Teenagers and Tattoo’s
Tattoos and body-piercings can be a way for young people to express their identity. Young people get tattoos and body-piercings for lots of reasons, including:
• because they want to be like their peers
• as an expression of identity and individuality
• as a fashion statement
• because they want to rebel against their parents’ values
• as part of a traditional rite of passage for their cultural group.
You will see lots of people, young and old, with tattoos and body-piercings, so if your child is interested in getting a tattoo or piercing, it is a good idea to talk about it with your child. This can help him understand the risks and make a responsible decision.

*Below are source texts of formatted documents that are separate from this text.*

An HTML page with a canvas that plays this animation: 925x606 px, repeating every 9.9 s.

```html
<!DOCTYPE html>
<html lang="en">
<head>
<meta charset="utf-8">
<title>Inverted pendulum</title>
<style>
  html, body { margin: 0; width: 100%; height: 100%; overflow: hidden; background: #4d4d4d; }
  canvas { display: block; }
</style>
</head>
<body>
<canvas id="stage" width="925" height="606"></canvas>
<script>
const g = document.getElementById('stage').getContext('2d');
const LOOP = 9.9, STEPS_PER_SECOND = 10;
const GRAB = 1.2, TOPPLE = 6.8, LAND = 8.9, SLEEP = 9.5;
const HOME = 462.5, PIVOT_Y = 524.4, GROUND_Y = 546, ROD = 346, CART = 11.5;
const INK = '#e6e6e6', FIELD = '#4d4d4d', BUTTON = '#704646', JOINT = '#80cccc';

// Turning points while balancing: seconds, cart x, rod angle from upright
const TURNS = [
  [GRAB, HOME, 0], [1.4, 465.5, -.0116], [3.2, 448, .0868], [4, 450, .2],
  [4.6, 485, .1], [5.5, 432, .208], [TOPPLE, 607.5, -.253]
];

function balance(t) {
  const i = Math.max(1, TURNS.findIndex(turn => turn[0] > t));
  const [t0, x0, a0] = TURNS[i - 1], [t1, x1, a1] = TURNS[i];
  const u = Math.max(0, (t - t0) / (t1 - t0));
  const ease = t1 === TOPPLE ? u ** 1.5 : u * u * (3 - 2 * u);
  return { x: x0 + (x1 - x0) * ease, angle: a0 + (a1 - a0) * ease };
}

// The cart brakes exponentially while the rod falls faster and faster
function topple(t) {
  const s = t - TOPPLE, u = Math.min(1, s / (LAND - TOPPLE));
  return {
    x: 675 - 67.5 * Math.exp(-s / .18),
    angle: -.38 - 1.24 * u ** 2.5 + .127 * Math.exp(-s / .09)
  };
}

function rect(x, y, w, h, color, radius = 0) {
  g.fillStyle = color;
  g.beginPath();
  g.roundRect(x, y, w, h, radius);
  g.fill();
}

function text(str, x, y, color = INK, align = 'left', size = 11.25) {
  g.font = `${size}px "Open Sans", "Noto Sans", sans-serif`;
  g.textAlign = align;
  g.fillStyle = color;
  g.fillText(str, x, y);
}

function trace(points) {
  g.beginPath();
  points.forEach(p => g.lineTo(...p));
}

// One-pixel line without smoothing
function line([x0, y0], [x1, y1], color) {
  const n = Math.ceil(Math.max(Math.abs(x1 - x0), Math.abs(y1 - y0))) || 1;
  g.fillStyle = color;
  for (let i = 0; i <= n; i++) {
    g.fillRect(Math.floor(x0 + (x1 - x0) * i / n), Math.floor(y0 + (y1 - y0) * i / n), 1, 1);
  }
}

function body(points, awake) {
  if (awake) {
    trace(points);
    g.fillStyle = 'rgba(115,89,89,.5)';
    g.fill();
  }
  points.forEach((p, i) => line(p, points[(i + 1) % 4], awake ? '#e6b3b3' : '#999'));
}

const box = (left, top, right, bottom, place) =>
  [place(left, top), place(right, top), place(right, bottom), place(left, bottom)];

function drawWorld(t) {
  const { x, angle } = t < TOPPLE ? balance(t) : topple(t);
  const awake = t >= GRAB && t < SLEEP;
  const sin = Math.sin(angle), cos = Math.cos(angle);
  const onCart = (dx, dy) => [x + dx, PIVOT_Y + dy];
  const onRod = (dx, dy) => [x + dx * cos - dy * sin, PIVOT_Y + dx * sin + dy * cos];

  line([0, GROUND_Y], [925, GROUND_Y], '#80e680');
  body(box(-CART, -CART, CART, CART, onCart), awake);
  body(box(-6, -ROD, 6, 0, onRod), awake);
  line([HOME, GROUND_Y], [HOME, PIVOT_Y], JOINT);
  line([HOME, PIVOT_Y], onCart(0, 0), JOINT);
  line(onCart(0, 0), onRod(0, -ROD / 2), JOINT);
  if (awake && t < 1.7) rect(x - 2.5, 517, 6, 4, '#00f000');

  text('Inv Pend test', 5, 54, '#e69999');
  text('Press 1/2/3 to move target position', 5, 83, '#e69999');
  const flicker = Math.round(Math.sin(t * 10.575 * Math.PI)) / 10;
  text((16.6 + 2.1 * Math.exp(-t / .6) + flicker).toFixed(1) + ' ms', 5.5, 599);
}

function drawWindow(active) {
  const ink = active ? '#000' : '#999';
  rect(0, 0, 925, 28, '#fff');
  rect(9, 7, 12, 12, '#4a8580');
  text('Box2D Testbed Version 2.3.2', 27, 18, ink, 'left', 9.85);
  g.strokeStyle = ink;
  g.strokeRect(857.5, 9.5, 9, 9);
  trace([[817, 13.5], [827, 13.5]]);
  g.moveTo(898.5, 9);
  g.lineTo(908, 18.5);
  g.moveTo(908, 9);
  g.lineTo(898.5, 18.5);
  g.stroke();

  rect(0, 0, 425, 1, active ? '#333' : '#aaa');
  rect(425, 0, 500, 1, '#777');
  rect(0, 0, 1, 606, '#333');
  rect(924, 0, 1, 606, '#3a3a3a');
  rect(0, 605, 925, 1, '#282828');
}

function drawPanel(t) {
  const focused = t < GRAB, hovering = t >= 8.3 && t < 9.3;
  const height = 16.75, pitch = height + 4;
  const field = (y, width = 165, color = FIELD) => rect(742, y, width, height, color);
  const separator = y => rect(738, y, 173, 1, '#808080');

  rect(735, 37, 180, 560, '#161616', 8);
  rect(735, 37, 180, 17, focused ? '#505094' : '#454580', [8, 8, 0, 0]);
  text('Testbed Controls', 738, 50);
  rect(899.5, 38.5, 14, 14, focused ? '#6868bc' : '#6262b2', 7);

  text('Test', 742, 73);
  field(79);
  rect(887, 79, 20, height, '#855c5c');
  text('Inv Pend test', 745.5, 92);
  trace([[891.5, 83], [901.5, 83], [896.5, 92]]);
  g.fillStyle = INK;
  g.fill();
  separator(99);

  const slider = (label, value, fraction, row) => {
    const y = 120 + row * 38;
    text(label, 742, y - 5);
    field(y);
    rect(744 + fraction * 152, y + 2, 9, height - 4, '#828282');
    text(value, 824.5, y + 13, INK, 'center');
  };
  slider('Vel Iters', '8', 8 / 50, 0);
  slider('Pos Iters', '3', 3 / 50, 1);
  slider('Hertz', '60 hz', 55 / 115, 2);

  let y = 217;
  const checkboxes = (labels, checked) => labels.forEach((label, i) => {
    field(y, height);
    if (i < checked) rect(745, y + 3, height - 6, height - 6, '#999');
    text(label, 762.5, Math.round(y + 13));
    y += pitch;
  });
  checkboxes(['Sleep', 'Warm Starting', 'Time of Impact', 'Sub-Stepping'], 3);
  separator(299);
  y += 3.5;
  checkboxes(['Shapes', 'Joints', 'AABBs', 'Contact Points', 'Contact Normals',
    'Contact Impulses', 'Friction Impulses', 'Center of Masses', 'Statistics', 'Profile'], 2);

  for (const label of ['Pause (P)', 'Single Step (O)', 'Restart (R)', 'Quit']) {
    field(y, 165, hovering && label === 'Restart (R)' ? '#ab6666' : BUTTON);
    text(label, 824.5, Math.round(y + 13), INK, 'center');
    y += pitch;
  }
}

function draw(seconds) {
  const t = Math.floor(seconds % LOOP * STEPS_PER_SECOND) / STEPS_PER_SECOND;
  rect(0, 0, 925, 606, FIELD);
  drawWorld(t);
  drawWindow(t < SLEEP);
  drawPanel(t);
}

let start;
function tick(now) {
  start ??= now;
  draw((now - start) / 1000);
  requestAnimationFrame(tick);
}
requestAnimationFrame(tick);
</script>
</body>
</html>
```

Getting a tattoo or body-piercing does come with some risks. These include:
• allergic reactions
• eczema flare-ups
• serious infectious diseases like hepatitis C and HIV
• thick scars called keloids (these are more common among people with darker skin)
• gum disease or damage to teeth from mouth piercings.
If your child wants to get a tattoo or a body-piercing, talking about it with him is a good first step. It is OK for you to let your child know how you feel about the tattoo or body-piercing. You might feel fine about it, you might really hate the idea, or your feelings might be somewhere in between.
It is worth being careful about banning tattoos or body-piercings completely because this might result in your child getting one anyway without taking the proper safety precautions. Your child has to know that it is a bad idea of getting a tattoo at 16 because he might decide he does not like it in five years time, but then it will be difficult and cost a lot of money to get rid of it.
You and your child might find it helpful to talk to someone who has a tattoo or a body-piercing to get a different view. You could ask how the person felt about the tattoo or body-piercing at first and how the person feels about it now. You could also ask whether it has had negative consequences or whether the person would do things differently now.
There are some other things that are worth talking about with your child if he wants a tattoo or body-piercing. These are:
• caring for the tattoo or piercing in the first weeks or months, while it heals
• getting a tattoo removed in the future; pain, cost, and difficulty
• getting a job; how a facial tattoo or piercing might affect your child’s job prospects
• feeling regret in the future if the tattoo is of a boyfriend’s or girlfriend’s name.
People with certain conditions, or on some medications, should avoid tattoos or body-piercings because they have a higher risk of infection or complications.
If you agree to your child getting a tattoo or body-piercing, or if he’s going to get one no matter what you say, protecting his health and safety is really important.